"Infeasibility of Rebuilding New Orleans". Pure Energy Systems. 23 Sept. 2005 - The river is moving away from the city. The city is sinking because of its weight, because no upbuilding by new muck for many decades, because of being cut off from the fresh water, because it is sliding off a cliff (the Continental Shelf), and because the Oil and Gas Industry is extracting oil out from under it. It is a city that for all intents and purposes is now Sea domain. Spend the money on developing alternative energy solutions instead.
[...]A wise evaluation of the facts tells us that the horrendously expensive project he has proposed is a fool’s errand. The city is doomed. There is absolutely no hope for it in the long term. Emotionally pleasing as it may be, rebuilding New Orleans prophesies an even worse disaster than what we have just seen. Hurricanes are only a small part of the threats destroying the city.

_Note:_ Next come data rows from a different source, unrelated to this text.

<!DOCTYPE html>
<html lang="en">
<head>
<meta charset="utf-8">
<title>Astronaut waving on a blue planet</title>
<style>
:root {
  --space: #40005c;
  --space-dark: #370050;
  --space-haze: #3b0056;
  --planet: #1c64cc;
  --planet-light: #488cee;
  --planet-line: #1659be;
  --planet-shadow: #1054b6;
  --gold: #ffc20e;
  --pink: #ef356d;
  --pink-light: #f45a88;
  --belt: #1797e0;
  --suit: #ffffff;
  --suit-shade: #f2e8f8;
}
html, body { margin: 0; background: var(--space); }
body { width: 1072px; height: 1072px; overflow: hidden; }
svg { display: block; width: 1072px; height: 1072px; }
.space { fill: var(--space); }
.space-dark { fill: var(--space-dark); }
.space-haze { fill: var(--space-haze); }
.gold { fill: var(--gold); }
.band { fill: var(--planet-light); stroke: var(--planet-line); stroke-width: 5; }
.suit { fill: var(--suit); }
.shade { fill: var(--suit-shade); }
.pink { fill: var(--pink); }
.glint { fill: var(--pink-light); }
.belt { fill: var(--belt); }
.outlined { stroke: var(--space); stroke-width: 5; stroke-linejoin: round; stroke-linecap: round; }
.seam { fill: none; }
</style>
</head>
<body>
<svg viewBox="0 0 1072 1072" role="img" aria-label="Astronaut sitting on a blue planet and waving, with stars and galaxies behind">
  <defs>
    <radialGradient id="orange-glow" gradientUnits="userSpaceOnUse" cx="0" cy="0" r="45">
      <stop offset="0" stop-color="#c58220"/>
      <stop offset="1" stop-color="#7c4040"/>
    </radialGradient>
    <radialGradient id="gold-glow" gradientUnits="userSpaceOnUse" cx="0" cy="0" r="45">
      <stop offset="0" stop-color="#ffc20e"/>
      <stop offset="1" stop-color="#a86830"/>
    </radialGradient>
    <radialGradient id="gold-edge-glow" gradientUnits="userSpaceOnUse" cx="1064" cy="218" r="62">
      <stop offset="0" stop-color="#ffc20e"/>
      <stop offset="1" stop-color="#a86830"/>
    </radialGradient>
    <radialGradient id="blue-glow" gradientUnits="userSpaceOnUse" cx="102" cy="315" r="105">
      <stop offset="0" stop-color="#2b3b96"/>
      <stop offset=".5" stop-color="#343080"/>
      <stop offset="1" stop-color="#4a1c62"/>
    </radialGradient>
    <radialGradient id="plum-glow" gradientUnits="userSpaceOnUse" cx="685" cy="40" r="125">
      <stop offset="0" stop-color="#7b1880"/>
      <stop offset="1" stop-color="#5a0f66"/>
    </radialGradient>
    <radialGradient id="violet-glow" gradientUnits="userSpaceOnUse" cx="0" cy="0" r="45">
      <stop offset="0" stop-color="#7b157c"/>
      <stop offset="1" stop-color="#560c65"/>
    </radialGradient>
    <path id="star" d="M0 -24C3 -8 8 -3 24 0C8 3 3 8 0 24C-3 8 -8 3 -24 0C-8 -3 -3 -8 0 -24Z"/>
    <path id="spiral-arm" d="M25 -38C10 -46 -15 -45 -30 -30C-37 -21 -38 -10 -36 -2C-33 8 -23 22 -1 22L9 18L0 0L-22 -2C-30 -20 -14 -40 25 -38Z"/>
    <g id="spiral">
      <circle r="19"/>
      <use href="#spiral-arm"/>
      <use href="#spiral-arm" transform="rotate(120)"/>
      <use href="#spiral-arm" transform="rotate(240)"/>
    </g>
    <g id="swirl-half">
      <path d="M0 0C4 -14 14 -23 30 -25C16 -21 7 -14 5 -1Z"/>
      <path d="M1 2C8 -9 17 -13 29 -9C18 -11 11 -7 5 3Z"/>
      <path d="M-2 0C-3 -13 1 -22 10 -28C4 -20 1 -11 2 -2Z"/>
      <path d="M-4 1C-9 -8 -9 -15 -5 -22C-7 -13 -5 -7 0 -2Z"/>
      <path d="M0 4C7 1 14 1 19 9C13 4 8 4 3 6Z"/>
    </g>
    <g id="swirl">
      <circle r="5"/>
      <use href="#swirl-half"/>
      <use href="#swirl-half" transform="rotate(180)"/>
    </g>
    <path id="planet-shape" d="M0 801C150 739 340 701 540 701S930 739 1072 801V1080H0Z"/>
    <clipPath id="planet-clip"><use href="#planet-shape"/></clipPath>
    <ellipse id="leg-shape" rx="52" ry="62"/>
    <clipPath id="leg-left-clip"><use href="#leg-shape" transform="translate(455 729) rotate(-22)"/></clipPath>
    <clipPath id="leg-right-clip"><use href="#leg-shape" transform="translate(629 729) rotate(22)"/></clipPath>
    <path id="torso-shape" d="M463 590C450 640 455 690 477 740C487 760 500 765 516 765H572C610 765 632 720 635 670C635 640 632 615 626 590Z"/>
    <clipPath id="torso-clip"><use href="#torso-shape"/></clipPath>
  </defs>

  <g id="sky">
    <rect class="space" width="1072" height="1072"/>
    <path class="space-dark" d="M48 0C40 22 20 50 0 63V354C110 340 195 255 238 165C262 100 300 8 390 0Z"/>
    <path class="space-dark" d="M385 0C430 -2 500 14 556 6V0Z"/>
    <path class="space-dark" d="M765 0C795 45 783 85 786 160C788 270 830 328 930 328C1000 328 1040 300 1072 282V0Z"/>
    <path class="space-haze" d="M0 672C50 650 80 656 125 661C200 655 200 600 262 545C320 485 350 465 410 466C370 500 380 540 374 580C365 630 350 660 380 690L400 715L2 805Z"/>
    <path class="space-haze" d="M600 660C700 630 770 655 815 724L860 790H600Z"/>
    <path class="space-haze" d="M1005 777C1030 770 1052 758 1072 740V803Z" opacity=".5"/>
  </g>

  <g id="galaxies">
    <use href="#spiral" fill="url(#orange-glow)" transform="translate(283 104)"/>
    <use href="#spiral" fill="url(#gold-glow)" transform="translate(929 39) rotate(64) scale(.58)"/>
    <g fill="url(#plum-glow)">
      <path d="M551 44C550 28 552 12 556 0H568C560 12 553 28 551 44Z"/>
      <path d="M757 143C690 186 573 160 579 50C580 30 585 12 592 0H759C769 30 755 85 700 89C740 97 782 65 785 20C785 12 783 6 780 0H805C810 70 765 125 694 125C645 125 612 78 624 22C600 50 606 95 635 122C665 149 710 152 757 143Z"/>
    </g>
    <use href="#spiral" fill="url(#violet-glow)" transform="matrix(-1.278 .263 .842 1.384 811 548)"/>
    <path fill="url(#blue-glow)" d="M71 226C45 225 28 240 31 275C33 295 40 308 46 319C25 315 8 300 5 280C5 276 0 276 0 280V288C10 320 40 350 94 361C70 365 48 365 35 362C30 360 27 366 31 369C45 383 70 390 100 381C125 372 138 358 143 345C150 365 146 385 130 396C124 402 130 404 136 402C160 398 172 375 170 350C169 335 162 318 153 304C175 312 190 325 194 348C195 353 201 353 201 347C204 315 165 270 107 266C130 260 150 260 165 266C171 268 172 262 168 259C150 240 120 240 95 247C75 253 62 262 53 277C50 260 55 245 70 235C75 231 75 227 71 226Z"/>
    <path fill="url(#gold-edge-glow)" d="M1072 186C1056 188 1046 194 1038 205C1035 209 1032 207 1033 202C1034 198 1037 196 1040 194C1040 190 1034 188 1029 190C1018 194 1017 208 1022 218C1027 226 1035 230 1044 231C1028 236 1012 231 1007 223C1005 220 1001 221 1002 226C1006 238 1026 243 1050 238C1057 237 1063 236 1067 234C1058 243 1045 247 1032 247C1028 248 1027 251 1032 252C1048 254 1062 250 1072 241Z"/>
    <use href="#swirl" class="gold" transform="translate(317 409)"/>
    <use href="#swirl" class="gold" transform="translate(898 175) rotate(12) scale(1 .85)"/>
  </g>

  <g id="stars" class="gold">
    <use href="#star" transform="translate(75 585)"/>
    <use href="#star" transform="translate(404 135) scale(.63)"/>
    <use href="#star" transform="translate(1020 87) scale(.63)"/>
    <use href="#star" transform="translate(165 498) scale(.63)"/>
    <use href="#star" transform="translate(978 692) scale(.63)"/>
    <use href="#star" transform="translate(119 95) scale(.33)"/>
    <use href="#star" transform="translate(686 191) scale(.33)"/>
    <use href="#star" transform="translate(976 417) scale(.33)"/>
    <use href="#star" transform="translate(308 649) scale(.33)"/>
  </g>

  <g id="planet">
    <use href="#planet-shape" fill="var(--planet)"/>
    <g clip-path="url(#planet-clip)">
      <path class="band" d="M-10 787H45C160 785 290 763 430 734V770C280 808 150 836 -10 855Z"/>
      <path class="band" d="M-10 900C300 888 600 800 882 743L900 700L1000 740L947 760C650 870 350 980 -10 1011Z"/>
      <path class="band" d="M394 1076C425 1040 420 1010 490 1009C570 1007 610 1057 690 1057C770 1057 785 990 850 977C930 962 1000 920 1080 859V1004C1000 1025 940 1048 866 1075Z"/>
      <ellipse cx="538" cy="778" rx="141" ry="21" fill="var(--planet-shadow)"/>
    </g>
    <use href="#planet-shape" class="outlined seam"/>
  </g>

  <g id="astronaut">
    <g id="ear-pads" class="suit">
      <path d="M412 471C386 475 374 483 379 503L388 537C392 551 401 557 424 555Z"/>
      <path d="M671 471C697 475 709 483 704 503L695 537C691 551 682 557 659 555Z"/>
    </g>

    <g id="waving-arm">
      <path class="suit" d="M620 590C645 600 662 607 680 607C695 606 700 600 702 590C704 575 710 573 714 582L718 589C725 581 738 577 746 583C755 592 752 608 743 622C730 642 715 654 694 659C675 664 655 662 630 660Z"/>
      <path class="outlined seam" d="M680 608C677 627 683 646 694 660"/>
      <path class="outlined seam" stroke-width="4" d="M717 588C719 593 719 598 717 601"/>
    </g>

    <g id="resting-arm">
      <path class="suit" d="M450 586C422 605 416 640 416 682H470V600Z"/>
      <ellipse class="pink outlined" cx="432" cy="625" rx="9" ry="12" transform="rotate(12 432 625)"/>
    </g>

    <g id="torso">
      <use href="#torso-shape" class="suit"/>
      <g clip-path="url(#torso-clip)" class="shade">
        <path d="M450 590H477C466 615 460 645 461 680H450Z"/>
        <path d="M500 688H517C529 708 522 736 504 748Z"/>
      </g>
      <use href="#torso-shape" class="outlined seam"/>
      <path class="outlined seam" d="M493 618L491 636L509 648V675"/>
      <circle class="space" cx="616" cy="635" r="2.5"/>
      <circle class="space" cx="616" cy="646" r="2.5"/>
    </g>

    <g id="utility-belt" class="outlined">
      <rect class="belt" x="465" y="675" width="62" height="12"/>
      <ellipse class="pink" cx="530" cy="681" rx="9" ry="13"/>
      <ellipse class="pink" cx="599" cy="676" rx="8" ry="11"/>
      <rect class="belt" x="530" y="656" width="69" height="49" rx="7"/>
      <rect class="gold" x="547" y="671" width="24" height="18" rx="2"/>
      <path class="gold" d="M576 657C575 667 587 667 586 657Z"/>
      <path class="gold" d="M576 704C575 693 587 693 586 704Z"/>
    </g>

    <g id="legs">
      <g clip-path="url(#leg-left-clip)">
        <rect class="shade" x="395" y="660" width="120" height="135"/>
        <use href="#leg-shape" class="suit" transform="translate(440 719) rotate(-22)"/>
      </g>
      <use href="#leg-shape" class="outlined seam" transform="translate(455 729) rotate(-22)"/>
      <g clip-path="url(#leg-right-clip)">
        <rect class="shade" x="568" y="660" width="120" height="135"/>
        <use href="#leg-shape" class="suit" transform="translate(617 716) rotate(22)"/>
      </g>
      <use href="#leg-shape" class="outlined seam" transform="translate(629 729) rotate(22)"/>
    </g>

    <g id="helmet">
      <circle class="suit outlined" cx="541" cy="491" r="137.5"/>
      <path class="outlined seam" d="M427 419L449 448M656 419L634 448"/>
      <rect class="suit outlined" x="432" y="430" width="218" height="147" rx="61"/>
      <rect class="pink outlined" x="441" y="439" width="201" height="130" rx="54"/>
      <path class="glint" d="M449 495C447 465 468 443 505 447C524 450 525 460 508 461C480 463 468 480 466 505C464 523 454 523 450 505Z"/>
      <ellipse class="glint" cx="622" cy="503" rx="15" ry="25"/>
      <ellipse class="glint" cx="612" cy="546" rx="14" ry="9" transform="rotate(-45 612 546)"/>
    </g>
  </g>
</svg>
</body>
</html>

Joan Hough. "The Case Against Rebuilding New Orleans". Georgia Heritage Council. - the Army Corps of Engineers in the middle 20th century was charged with protecting N.O. from floods. The Corps took defensive measures to keep the river and N.O.’s canals confined to defined pathways. These measures did serve to prevent many floods, but, also, prevented the movement of sediments in to build up the areas that were growing lower and lower. As a result the land sank while the defenses were being repeatedly raised and strengthened.
No matter the admirable intentions of the engineers, the defenses were never designed to protect NO against a direct hit by a category five hurricane or by the eye’s landfall east of the city in a category four.
We should not forget that the level of the Gulf, itself, has begun its inevitable rise, which, in the estimate of the scientific community, will reach possibly to three feet and will rise more and more rapidly as time passes.
If rebuilt, what is in New Orleans’ future?
New Orleans, no matter what, will no longer exist in 100 years or even sooner.
Andrew C. Revkin. "New Orleans: Still Inevitable, and Impossible?". 2 Sept. 2008 - The question is, when do humans hold the line, and when do they back off, in the face of inevitable disasters? New Orleans, a city largely below sea level, will at some point face a storm that will be perfect — perfectly destructive, that is. It will be something like the 1969 category-5 Hurricane Camille, but on a track 10 or 15 miles further to the west. I don’t wish for it, but it is as inevitable as the chance of hitting snake eyes with enough dice rolls, and the destruction dice may well be getting increasingly loaded, both by rising sea levels and — possibly — warming seas.